The rescue from a flooded bog last week of nine men who had illegally crossed into Minnesota from Canada underscores a dramatic increase in undocumented immigrants coming into the United States across the northern border.

According to U.S. Customs and Border Protection (CBP), agents have encountered 100 migrants in the Grand Forks Sector since the start of the 2023 fiscal year on Oct. 1. That compares with 81 encounters in all of fiscal 2022 and 90 in fiscal 2021 in the sector, which encompasses the international border in North Dakota and Minnesota.

The 100 migrant encounters are among 3,830 encounters along the entire northern U.S. border this fiscal year, a 41% rise over all of 2022.

Recent news reports have highlighted Border Patrol agents encountering thousands of migrants in recent months, most of them from Mexico, trekking over the Canadian border into the northeastern U.S.

But even in the Border Patrol's quieter Grand Forks Sector, the agency is looking to add agents amid a surge of unlawful crossings.

"While the northern border in the past may not be the haven people were looking for, what they're realizing is that maybe the southern border is too difficult to cross, but if I go to the northern border, it'll be easier," said CBP spokesman Steven Bansbach. "And they're finding it's not, because it has its own weather-related problems, as well as officers that are going to find you."

Statistics show that 70% of Border Patrol encounters in the region this year have been with Mexican migrants. Bansbach noted that the northern U.S. border, which spans more than 5,000 miles, has 1,900 border agents compared with 16,500 along the much shorter southern border.

"You have all those spots in between [the legal ports of entry] — there is no fence, so it's all just land," he said. Some think the northern border is easier, he said, and that "you just have to walk so far and you'll be in the U.S. — and the 'so far' turns out to be a lot more than a couple minutes here and there."

Early Tuesday morning last week, according to CBP officials, an emergency call was made from Lost River State Forest near Warroad, Minn., that went to the Royal Canadian Mounted Police. The Canadians alerted Minnesota authorities, prompting several dozen people from local law enforcement agencies to rush to the scene.

Jared Berg, acting patrol agent in charge of the Border Patrol's Warroad Station, said authorities found two men next to the road suffering from hypothermia. The agents and rescuers found seven others stuck in a swampy marsh. Authorities crossed a ditch in ATVs and rescued them in boats.

"It's a harsh environment this time of year if you don't have the proper equipment and clothing," Berg said. "Some of them had some winter coats and winter-related gear, but once they were wet it didn't help at all."

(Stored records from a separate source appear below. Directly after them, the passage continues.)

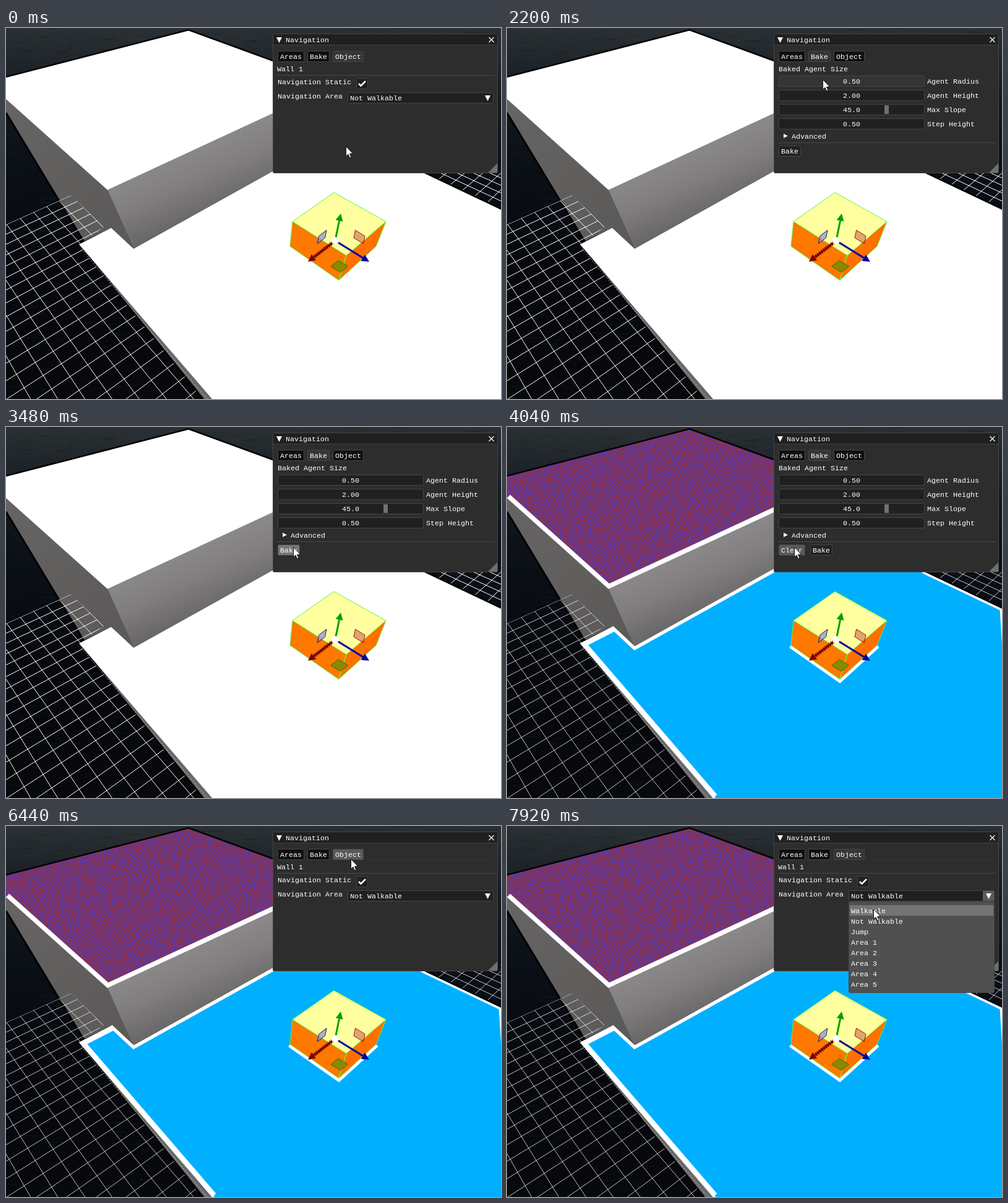
An HTML page with a canvas that plays this animation: 800x600 px, repeating every 8000 ms.

```html
<!DOCTYPE html>
<html lang="en">
<head>
<meta charset="utf-8">
<title>Navigation bake</title>
<style>
html, body { margin: 0; height: 100%; overflow: hidden; background: #080b10; }
canvas { display: block; }
</style>
</head>
<body>
<canvas id="stage" width="800" height="600"></canvas>
<script>
const LOOP = 8000, BAKED = 4040, POPUP = 7440;
const ctx = document.getElementById('stage').getContext('2d');

// ---------- helpers ----------
function poly(c, pts, fill, stroke, width = 1, open = false) {
  c.beginPath();
  pts.forEach(p => c.lineTo(...p));
  if (!open) c.closePath();
  if (fill) { c.fillStyle = fill; c.fill(); }
  if (stroke) { c.strokeStyle = stroke; c.lineWidth = width; c.stroke(); }
}

function line(c, pts, color, width = 1) {
  poly(c, pts, null, color, width, true);
}

function clipped(c, pts, draw) {
  c.save();
  poly(c, pts);
  c.clip();
  draw();
  c.restore();
}

function dashed(c, dash, pts, color, width) {
  c.setLineDash(dash);
  line(c, pts, color, width);
  c.setLineDash([]);
}

function rect(x, y, w, h, fill) {
  ctx.fillStyle = fill;
  ctx.fillRect(x, y, w, h);
}

function gradient(c, from, to, ...colors) {
  const g = c.createLinearGradient(...from, ...to);
  colors.forEach((color, i) => g.addColorStop(i / (colors.length - 1), color));
  return g;
}

function seeded(seed) {
  return () => (seed = (seed * 16807) % 2147483647) / 2147483647;
}

// ---------- perspective ----------
const RIGHT = [1435, -328], LEFT = [-480, -315], DOWN = [412, 820];

// Point at the given x on the line from p to a vanishing point.
function along(p, vanish, x) {
  return [x, p[1] + (vanish[1] - p[1]) * (x - p[0]) / (vanish[0] - p[0])];
}

// Point h pixels below p on its vertical edge.
function drop(p, h) {
  return [p[0] + (DOWN[0] - p[0]) * h / (DOWN[1] - p[1]), p[1] + h];
}

// Wall: near, left, back and right corners of the top, and its foot.
const near = [164, 262], left = along(near, LEFT, 0), right = along(near, RIGHT, 440);
const rim = [[0, 79], [295, 3], [440, 56]];
const foot = drop(near, 95), footRight = along(foot, RIGHT, 440);
const wallTop = [...rim, right, near, left];
const outline = [[0, 137], drop([0, 137], 208)];

// Floor: back corner, its notch at the wall, far edge and near edge.
const corner = [118, 350], notch = along(corner, RIGHT, 170);
const far = [676, 235], farEnd = along(far, LEFT, 800), edgeEnd = [333, 600];
const floor = [corner, notch, foot, footRight, [660, 225], far, farEnd, [820, 620], [350, 620], edgeEnd];

// ---------- 3D view ----------
function makeScene(isBaked) {
  const canvas = document.createElement('canvas');
  canvas.width = 800;
  canvas.height = 600;
  const c = canvas.getContext('2d');
  drawSea(c);
  drawWall(c, isBaked);
  const brim = along([0, 318], RIGHT, 105);
  drawGrid(c, [[0, 318], brim, [158, 322], corner, edgeEnd, [0, 600]], isBaked);
  drawGrid(c, [[676, 231], [800, 231], farEnd, far], isBaked);
  drawFloor(c, isBaked);
  drawBox(c, isBaked);
  drawGizmo(c);
  return canvas;
}

function drawSea(c) {
  c.fillStyle = gradient(c, [0, 0], [0, 600], '#2a3033', '#12181e', '#0a0f16', '#07090e', '#06080d', '#07090c');
  c.fillRect(0, 0, 800, 600);
  const rnd = seeded(7);
  for (let i = 0; i < 900; i++) {
    const x = rnd() * 800, y = rnd() * 600, w = 6 + rnd() * 24;
    line(c, [[x, y], [x + w, y + rnd() * 4 - 2]], i % 2 ? 'rgba(120,140,155,.07)' : 'rgba(0,0,0,.16)', 1.5);
  }
}

// Two fans of lines, evenly spaced where they cross the bottom.
function drawGrid(c, area, dim) {
  const bottom = 635;
  clipped(c, area, () => {
    c.globalAlpha = dim ? 0.75 : 1;
    for (let k = -40; k < 60; k++) {
      const a = RIGHT[0] - (2.221 - k * 0.052) * (bottom - RIGHT[1]);
      const b = LEFT[0] + (1 - k * 0.048) * (bottom - LEFT[1]);
      line(c, [RIGHT, [a, bottom]], '#fff');
      line(c, [LEFT, [b, bottom]], '#fff');
    }
  });
}

function drawWall(c, isBaked) {
  poly(c, [left, near, foot, notch, outline[1], outline[0]], gradient(c, left, foot, '#676464', '#5b5858'));
  line(c, outline, '#000', 3);
  poly(c, [near, right, footRight, foot], gradient(c, [282, 190], [330, 300], '#8d8b8b', '#807e7e', '#686666'));
  poly(c, wallTop, '#fff');
  if (isBaked) {
    clipped(c, wallTop, () => {
      drawFlicker(c);
      line(c, [left, near, right], '#fff', 15);
    });
  }
  line(c, rim, '#000', 2.5);
}

// Two coplanar surfaces fighting for depth.
function drawFlicker(c) {
  const rnd = seeded(31);
  c.fillStyle = '#5a3aa6';
  c.fillRect(0, 0, 440, 262);
  c.fillStyle = '#8c3044';
  for (let y = 0; y < 262; y++) {
    for (let x = y % 2; x < 440; x += 2) {
      const wave = Math.sin(x * 0.5 + y * 1.9 + 3 * Math.sin(x * 0.05 - y * 0.13));
      if (wave * 0.5 + rnd() * 2 - 1 > 0) c.fillRect(x, y, 2, 1);
    }
  }
}

function drawFloor(c, isBaked) {
  poly(c, [corner, edgeEnd, [319, 600]], '#6a6868');
  line(c, [corner, [319, 600]], '#000', 2);
  dashed(c, [3, 2], [[122, 357], [325, 600]], 'rgba(225,225,225,.7)', 1);
  line(c, [far, farEnd], '#000', 5);
  poly(c, floor, isBaked ? '#00b0ff' : '#fff');
  if (isBaked) {
    line(c, [notch, foot, footRight], '#fff', 4);
    clipped(c, floor, () => {
      poly(c, floor, null, '#fff', 7);
      line(c, [edgeEnd, corner, notch], '#fff', 17);
    });
  }
}

function drawBox(c, isBaked) {
  const front = [550, 368], west = [463, 313], east = [614, 313], back = [530, 266];
  const base = [west, front, east].map(p => drop(p, 40));
  if (isBaked) line(c, base, '#fff', 10);
  poly(c, [west, front, base[1], base[0]], '#ff7800');
  poly(c, [front, east, base[2], base[1]], '#ff7000');
  poly(c, [west, back, east, front], '#ffffa0');
  const edge = '#62f53c';
  poly(c, [base[0], west, back, east, base[2], base[1]], null, edge);
  line(c, [west, front, east], edge);
  line(c, [front, base[1]], edge, 1.5);
}

function drawGizmo(c) {
  const hub = [532, 344];
  const up = [9, -44], blue = [55, 34], red = [-44, 34];
  const at = (a, s, b, t) => hub.map((h, i) => h + a[i] * s + b[i] * t);

  function handle(a, b, fill, stroke) {
    const lo = 0.47, hi = 0.75;
    poly(c, [at(a, lo, b, lo), at(a, hi, b, lo), at(a, hi, b, hi), at(a, lo, b, hi)], fill, stroke);
  }
  function arrow(axis, color) {
    const len = Math.hypot(...axis), side = [-axis[1], axis[0]];
    const neck = 1 - 12 / len, wide = 6 / len;
    line(c, [hub, at(axis, neck, side, 0)], color, 3);
    poly(c, [at(axis, 1, side, 0), at(axis, neck, side, wide), at(axis, neck, side, -wide)], color);
  }

  handle(red, up, 'rgba(150,150,215,.75)', '#1c1c55');
  handle(blue, up, 'rgba(190,80,50,.5)', '#a01010');
  handle(red, blue, '#8a8a00', '#3c6c00');
  arrow(up, '#00a000');
  arrow(blue, '#0000a0');
  arrow(red, '#780000');
  dashed(c, [2, 2], [hub, at(red, 0.8, up, 0)], '#780000', 6);
  c.beginPath();
  c.arc(...hub, 6, 0, 7);
  c.fillStyle = '#fff';
  c.fill();
}

// ---------- panel widgets ----------
const DARK = '#202020', HOT = '#5a5a5a', INSET = 439;
let pointer, popupOpen;

function text(str, x, mid) {
  ctx.fillStyle = '#fff';
  ctx.fillText(str, x, mid + 4);
}

function frame(x, y, w, h, fill) {
  ctx.beginPath();
  ctx.roundRect(x + 0.5, y + 0.5, w - 1, h - 1, 2);
  ctx.fillStyle = fill;
  ctx.fill();
  ctx.strokeStyle = '#464646';
  ctx.lineWidth = 1;
  ctx.stroke();
}

function hovered(x, y, w, h) {
  const [px, py] = pointer;
  return !popupOpen && px >= x && px < x + w && py >= y && py < y + h;
}

function field(x, y) {
  const hot = hovered(x, y, 236, 18);
  frame(x, y, 236, 18, hot ? '#343434' : DARK);
  return hot;
}

// Draws a button and returns its right edge.
function button(label, x, y, base, pressed) {
  const w = label.length * 7 + 8, hot = hovered(x, y, w, 18);
  frame(x, y, w, 18, hot ? (pressed ? '#777' : HOT) : base);
  text(label, x + 4, y + 9);
  return x + w;
}

function rule(y, color = '#484848') {
  rect(438, y, 352, 1, color);
}

// Triangle pointing down, or right when turned.
function caret(x, y, size, turned) {
  const tip = turned ? [x + size, y + size / 2] : [x + size / 2, y + size];
  poly(ctx, [[x, y], tip, turned ? [x, y + size] : [x + size, y]], '#fff');
}

function bakeTab(t) {
  text('Baked Agent Size', INSET, 66);
  const values = { 'Agent Radius': '0.50', 'Agent Height': '2.00', 'Max Slope': '45.0', 'Step Height': '0.50' };
  Object.entries(values).forEach(([label, value], i) => {
    const y = 77 + i * 23;
    field(INSET, y);
    if (label === 'Max Slope') rect(610, y + 2, 7, 14, '#707070');
    text(value, 543, y + 9);
    text(label, 679, y + 9);
  });
  if (hovered(INSET, 168, 348, 14)) rect(INSET, 168, 348, 14, HOT);
  caret(447, 171, 7, true);
  text('Advanced', 460, 175);
  rule(185);
  const x = t < BAKED ? INSET : button('Clear', INSET, 190, '#232323') + 8;
  button('Bake', x, 190, '#232323', t >= 3440);
}

function objectTab() {
  text('Wall 1', 438, 66);
  rule(76);
  text('Navigation Static', INSET, 87);
  frame(566, 81, 19, 18, DARK);
  line(ctx, [[570, 90], [573.5, 93.5], [581, 86]], '#fff', 2.5);
  text('Navigation Area', INSET, 110);
  if (field(552, 104) || popupOpen) rect(769, 105, 18, 16, HOT);
  text('Not Walkable', 556, 113);
  caret(774, 109, 9);
}

function popup() {
  frame(552, 122, 236, 148, '#505050');
  const items = ['Walkable', 'Not Walkable', 'Jump'];
  for (let i = 1; i <= 5; i++) items.push('Area ' + i);
  items.forEach((item, i) => {
    const y = 128 + i * 17;
    if (pointer[1] >= y && pointer[1] < y + 17) rect(554, y, 232, 17, '#747474');
    text(item, 556, y + 9);
  });
}

function panel(t) {
  const view = t >= 1800 && t < 6200 ? 'Bake' : 'Object';
  frame(431, 9, 364, 226, '#2d2d2d');
  rect(432, 10, 362, 17, DARK);
  rect(432, 27, 362, 1, '#404040');
  caret(437, 15, 9);
  text('Navigation', 452, 19);
  for (const s of [-4, 4]) line(ctx, [[784.5 - s, 15], [784.5 + s, 23]], '#fff', 1.2);
  poly(ctx, [[779, 234], [794, 219], [794, 234]], '#707070');

  rule(54, '#363636');
  let x = INSET;
  for (const tab of ['Areas', 'Bake', 'Object']) {
    const pressed = tab !== view && (t >= 1720 && t < 1800 || t >= 6120 && t < 6200);
    x = button(tab, x, 37, tab === view ? '#363636' : '#0f0f0f', pressed) + 5;
  }
  if (view === 'Bake') bakeTab(t); else objectTab();
  if (popupOpen) popup();
}

// ---------- pointer ----------
// Each move: first change, last change, destination; one step per 80 ms.
const START = [549, 191], STEP = 80;
const MOVES = [
  [760, 1240, 508, 46], [2040, 2200, 510, 83], [2280, 3040, 464, 194],
  [4880, 5040, 511, 131], [5120, 5520, 552, 45], [5680, 5800, 553, 42],
  [6440, 6840, 578, 108], [7040, 7160, 589, 112], [7840, 7920, 592, 134]
];

function pointerAt(t) {
  let [x, y] = START;
  for (const [from, to, tx, ty] of MOVES) {
    if (t < from) break;
    const steps = (to - from) / STEP + 1;
    const p = Math.min(1, (Math.floor((t - from) / STEP) + 1) / steps);
    x += (tx - x) * p;
    y += (ty - y) * p;
  }
  return [Math.round(x), Math.round(y)];
}

function drawPointer() {
  ctx.save();
  ctx.translate(pointer[0] + 0.5, pointer[1] + 0.5);
  poly(ctx, [[0, 0], [0, 16], [3.5, 12.8], [6, 18.5], [8.5, 17.5], [6, 11.8], [11, 11.5]], '#fff', '#111');
  ctx.restore();
}

// ---------- playback ----------
const plain = makeScene(false), baked = makeScene(true);
const began = performance.now();

function render(t) {
  pointer = pointerAt(t);
  popupOpen = t >= POPUP;
  ctx.font = '11.667px "Liberation Mono", monospace';
  ctx.drawImage(t >= BAKED ? baked : plain, 0, 0);
  panel(t);
  drawPointer();
}

function tick() {
  render((performance.now() - began) % LOOP);
  requestAnimationFrame(tick);
}
tick();
</script>
</body>
</html>
```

The CBP reported that seven of the men were Mexican citizens without immigration documents to enter the U.S. legally, and they were transferred to the custody of U.S. Immigration and Customs Enforcement. Two others, who also lacked immigration papers, received medical care for exposure; authorities were unable to determine their nationality.

Berg said most of the encounters on the Minnesota border aren't search-and-rescue operations. He said the Grand Forks Sector will have more job openings to fill staffing needs but declined to say how many.

Correction: A previous version of this story misstated the name of U.S. Customs and Border Protection, the federal law enforcement agency responsible for securing the nation's international border.